Collected data
* * * * *
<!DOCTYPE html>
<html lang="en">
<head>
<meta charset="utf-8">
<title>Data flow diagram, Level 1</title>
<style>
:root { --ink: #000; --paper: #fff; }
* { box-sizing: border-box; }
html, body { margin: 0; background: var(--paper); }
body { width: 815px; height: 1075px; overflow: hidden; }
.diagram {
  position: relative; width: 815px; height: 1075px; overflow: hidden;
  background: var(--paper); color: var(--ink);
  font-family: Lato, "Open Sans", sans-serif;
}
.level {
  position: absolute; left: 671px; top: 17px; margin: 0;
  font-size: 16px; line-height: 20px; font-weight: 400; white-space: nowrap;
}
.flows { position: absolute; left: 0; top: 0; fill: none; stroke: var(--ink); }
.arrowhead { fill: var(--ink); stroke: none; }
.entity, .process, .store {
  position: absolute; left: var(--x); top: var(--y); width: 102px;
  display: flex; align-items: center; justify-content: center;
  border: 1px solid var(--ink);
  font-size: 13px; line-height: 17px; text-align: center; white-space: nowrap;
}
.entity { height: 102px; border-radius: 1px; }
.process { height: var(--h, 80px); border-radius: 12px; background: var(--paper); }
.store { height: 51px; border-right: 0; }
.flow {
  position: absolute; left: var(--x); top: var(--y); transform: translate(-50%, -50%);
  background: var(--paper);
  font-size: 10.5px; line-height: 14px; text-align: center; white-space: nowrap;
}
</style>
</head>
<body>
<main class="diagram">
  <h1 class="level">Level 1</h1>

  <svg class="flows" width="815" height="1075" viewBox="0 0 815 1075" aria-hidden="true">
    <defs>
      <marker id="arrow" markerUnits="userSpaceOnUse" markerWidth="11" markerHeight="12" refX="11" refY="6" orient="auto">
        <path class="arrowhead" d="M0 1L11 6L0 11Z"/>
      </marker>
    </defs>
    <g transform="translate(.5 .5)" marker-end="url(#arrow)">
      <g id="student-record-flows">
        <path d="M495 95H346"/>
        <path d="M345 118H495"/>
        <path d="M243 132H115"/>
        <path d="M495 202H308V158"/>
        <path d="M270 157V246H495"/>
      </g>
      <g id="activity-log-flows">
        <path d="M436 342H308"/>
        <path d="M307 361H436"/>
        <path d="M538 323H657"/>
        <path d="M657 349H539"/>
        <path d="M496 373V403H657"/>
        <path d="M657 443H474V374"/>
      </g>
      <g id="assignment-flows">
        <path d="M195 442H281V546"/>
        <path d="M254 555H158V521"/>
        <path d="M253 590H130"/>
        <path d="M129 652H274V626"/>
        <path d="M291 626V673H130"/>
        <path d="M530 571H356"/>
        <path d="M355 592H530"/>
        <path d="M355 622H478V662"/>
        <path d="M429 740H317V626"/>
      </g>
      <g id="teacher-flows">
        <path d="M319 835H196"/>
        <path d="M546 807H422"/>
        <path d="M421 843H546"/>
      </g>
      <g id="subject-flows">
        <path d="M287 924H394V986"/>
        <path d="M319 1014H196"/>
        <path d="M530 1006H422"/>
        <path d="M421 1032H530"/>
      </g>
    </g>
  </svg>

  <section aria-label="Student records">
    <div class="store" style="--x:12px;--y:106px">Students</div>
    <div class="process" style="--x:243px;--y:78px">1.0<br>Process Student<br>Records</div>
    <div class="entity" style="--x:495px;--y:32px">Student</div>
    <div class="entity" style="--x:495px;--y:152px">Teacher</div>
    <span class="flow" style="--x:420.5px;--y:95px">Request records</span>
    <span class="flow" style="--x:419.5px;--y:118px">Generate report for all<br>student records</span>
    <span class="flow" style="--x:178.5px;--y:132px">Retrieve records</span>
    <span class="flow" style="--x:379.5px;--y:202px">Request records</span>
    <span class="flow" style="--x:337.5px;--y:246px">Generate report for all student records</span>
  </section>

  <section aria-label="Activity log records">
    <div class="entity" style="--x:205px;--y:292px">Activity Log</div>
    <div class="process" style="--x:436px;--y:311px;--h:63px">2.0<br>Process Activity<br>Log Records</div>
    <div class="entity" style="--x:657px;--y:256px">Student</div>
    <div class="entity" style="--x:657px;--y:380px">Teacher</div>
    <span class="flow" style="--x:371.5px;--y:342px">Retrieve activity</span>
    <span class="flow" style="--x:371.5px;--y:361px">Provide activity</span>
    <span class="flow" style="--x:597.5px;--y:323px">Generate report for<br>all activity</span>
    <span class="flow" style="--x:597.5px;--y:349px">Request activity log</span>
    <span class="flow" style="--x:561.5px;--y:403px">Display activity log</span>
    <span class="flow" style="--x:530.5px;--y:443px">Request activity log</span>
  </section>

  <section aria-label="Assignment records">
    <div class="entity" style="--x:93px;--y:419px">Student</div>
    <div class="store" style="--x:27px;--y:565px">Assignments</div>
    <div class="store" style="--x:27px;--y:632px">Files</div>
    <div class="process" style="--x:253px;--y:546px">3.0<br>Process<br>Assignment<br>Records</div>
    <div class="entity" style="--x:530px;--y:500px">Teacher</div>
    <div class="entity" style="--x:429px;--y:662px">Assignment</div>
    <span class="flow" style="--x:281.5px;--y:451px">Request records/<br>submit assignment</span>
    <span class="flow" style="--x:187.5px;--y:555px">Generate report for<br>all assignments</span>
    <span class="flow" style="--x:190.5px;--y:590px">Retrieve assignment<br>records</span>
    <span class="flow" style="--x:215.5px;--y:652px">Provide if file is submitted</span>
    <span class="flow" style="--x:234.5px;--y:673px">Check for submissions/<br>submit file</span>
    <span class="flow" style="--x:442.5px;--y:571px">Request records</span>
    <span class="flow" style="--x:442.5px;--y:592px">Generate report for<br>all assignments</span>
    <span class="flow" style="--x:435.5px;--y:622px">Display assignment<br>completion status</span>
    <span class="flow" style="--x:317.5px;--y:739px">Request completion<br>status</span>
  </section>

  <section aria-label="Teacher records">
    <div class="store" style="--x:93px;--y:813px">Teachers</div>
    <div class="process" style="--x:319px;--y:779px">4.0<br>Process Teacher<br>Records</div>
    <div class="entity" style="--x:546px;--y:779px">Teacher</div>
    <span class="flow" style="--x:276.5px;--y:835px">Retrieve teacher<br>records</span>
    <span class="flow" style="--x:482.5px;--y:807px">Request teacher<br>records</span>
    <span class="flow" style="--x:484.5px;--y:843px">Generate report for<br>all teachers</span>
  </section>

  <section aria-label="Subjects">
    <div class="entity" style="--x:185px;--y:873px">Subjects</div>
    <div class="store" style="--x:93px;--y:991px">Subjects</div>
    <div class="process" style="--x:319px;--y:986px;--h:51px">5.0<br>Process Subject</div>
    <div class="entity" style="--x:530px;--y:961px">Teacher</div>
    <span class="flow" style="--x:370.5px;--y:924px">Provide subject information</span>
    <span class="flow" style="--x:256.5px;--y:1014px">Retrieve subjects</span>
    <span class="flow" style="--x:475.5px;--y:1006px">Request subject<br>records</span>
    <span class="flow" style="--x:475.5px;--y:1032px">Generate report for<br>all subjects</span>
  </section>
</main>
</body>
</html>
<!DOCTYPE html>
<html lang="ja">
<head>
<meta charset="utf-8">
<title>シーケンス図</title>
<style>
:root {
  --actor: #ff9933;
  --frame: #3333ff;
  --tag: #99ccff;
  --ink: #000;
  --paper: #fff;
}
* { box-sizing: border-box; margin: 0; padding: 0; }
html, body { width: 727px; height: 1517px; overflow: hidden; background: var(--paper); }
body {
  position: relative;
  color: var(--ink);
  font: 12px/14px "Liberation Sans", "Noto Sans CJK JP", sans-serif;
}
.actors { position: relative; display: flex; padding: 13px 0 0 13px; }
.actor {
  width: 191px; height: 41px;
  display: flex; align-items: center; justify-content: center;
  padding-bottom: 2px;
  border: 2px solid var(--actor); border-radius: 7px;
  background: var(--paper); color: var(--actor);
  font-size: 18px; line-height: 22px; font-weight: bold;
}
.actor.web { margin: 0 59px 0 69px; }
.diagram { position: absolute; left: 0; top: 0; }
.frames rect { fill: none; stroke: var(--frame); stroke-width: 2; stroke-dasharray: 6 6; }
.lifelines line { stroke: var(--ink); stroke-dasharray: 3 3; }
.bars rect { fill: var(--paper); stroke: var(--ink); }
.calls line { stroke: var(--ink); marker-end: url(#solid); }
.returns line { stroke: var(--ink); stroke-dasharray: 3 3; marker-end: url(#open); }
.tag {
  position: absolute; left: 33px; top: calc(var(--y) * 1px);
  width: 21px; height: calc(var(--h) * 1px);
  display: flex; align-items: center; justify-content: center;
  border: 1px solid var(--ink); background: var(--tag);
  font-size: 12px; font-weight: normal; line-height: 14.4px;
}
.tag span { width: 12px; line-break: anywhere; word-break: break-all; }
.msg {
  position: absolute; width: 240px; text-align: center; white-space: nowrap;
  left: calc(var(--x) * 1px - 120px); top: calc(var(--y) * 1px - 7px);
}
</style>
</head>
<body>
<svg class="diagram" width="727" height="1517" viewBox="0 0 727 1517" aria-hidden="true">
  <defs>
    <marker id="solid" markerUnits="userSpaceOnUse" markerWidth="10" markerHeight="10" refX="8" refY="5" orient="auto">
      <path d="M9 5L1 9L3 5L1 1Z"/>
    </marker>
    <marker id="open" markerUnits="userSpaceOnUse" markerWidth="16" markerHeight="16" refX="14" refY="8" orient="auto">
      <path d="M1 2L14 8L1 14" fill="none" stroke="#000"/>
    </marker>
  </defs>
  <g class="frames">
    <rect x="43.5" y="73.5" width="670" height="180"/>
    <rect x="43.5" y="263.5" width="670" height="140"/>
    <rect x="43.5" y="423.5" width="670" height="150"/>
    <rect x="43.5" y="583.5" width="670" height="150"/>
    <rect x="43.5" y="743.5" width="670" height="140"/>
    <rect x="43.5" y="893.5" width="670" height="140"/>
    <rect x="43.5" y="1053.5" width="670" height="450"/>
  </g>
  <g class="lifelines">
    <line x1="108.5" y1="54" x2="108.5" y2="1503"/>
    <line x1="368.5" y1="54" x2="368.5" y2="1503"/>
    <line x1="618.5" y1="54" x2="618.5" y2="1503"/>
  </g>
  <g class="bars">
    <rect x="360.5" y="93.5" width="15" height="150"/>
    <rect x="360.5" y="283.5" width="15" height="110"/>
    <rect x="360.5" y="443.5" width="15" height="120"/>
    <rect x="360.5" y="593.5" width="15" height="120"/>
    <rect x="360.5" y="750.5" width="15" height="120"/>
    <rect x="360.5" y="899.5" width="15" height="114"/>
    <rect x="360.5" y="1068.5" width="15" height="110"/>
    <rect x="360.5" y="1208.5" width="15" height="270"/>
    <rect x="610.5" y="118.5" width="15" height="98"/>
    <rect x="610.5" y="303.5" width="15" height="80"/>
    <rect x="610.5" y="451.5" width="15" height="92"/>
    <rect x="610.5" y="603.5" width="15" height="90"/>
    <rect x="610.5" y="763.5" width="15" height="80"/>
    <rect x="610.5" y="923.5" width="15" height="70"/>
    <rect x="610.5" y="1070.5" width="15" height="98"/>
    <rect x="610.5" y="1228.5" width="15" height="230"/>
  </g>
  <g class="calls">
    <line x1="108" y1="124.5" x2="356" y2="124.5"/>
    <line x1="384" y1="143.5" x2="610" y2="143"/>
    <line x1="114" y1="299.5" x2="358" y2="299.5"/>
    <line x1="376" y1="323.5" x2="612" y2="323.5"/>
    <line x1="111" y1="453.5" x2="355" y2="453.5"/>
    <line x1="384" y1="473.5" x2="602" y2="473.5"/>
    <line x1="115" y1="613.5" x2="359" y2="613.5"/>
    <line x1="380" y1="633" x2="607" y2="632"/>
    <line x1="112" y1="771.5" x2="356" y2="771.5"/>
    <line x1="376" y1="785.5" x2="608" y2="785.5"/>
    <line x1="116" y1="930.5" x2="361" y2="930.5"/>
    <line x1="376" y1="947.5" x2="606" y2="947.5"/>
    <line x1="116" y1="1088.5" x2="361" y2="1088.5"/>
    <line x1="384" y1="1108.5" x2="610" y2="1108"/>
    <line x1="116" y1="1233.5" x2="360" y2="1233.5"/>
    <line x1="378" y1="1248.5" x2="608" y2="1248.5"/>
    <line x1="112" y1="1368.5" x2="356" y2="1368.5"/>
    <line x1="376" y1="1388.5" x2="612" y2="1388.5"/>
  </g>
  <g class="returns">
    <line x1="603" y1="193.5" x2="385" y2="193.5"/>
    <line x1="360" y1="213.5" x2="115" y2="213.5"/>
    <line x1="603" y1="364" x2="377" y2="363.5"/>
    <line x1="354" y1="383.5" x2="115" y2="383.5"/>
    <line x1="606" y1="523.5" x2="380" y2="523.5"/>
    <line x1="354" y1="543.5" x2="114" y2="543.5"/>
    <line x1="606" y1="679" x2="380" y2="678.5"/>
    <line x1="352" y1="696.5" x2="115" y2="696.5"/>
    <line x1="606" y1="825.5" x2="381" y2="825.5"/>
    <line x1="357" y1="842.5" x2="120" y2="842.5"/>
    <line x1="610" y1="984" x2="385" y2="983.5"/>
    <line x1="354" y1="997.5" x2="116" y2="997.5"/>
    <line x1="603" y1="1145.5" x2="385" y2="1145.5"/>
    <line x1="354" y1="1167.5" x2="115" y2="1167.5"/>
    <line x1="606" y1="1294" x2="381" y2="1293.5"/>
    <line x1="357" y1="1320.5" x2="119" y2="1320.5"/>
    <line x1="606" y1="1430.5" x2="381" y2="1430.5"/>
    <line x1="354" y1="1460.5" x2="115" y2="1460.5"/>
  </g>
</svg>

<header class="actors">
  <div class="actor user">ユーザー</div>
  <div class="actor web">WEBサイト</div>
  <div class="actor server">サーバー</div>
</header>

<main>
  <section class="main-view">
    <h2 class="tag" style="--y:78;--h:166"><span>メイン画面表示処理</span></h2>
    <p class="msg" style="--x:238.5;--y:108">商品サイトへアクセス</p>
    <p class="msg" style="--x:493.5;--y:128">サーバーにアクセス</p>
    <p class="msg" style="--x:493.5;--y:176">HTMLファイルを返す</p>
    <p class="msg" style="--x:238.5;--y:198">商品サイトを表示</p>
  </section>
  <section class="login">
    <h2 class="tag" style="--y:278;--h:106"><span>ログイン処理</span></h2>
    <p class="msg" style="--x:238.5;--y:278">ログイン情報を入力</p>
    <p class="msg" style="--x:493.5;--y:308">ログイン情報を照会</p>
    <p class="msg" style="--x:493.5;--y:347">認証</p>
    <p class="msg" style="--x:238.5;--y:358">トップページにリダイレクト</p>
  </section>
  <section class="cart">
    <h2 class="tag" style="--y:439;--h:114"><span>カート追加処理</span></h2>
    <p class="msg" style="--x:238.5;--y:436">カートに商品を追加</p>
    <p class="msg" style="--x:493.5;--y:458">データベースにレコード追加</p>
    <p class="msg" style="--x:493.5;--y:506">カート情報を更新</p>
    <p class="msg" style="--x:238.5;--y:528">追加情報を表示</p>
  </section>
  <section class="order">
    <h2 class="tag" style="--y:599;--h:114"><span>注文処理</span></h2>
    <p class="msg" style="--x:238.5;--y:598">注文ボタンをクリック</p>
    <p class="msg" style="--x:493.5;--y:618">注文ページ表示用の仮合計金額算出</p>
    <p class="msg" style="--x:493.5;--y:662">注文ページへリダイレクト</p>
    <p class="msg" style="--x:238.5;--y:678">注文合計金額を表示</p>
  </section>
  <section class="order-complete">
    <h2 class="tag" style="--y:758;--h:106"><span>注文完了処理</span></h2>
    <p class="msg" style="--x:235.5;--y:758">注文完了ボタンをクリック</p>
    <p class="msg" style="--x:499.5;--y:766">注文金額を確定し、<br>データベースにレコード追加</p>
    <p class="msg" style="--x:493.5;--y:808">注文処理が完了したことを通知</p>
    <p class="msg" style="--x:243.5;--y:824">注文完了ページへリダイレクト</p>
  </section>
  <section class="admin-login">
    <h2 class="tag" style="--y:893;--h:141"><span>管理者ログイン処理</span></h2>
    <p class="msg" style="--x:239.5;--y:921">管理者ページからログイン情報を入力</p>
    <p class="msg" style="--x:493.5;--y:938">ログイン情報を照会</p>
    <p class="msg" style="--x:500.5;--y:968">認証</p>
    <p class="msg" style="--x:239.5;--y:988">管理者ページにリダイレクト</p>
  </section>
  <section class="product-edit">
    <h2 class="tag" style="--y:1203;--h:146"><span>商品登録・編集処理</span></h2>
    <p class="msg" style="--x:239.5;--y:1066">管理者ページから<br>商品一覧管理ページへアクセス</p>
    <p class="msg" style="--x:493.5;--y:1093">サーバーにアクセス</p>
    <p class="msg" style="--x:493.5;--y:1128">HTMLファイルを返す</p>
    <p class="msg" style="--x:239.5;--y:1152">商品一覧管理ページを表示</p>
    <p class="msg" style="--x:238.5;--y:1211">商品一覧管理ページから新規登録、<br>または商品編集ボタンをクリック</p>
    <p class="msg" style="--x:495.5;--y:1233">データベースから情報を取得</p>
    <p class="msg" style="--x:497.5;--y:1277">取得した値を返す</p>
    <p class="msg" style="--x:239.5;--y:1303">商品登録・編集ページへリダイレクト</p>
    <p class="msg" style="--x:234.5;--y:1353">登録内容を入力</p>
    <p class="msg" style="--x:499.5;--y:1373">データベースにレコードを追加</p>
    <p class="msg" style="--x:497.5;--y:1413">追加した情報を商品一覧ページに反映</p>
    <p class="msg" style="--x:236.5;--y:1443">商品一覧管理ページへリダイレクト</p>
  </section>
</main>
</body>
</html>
* * * * *
- What the exercise asks: From the entries, copy every line in which the word "completion" occurs.

- Response:
    <span class="flow" style="--x:435.5px;--y:622px">Display assignment<br>completion status</span>
    <span class="flow" style="--x:317.5px;--y:739px">Request completion<br>status</span>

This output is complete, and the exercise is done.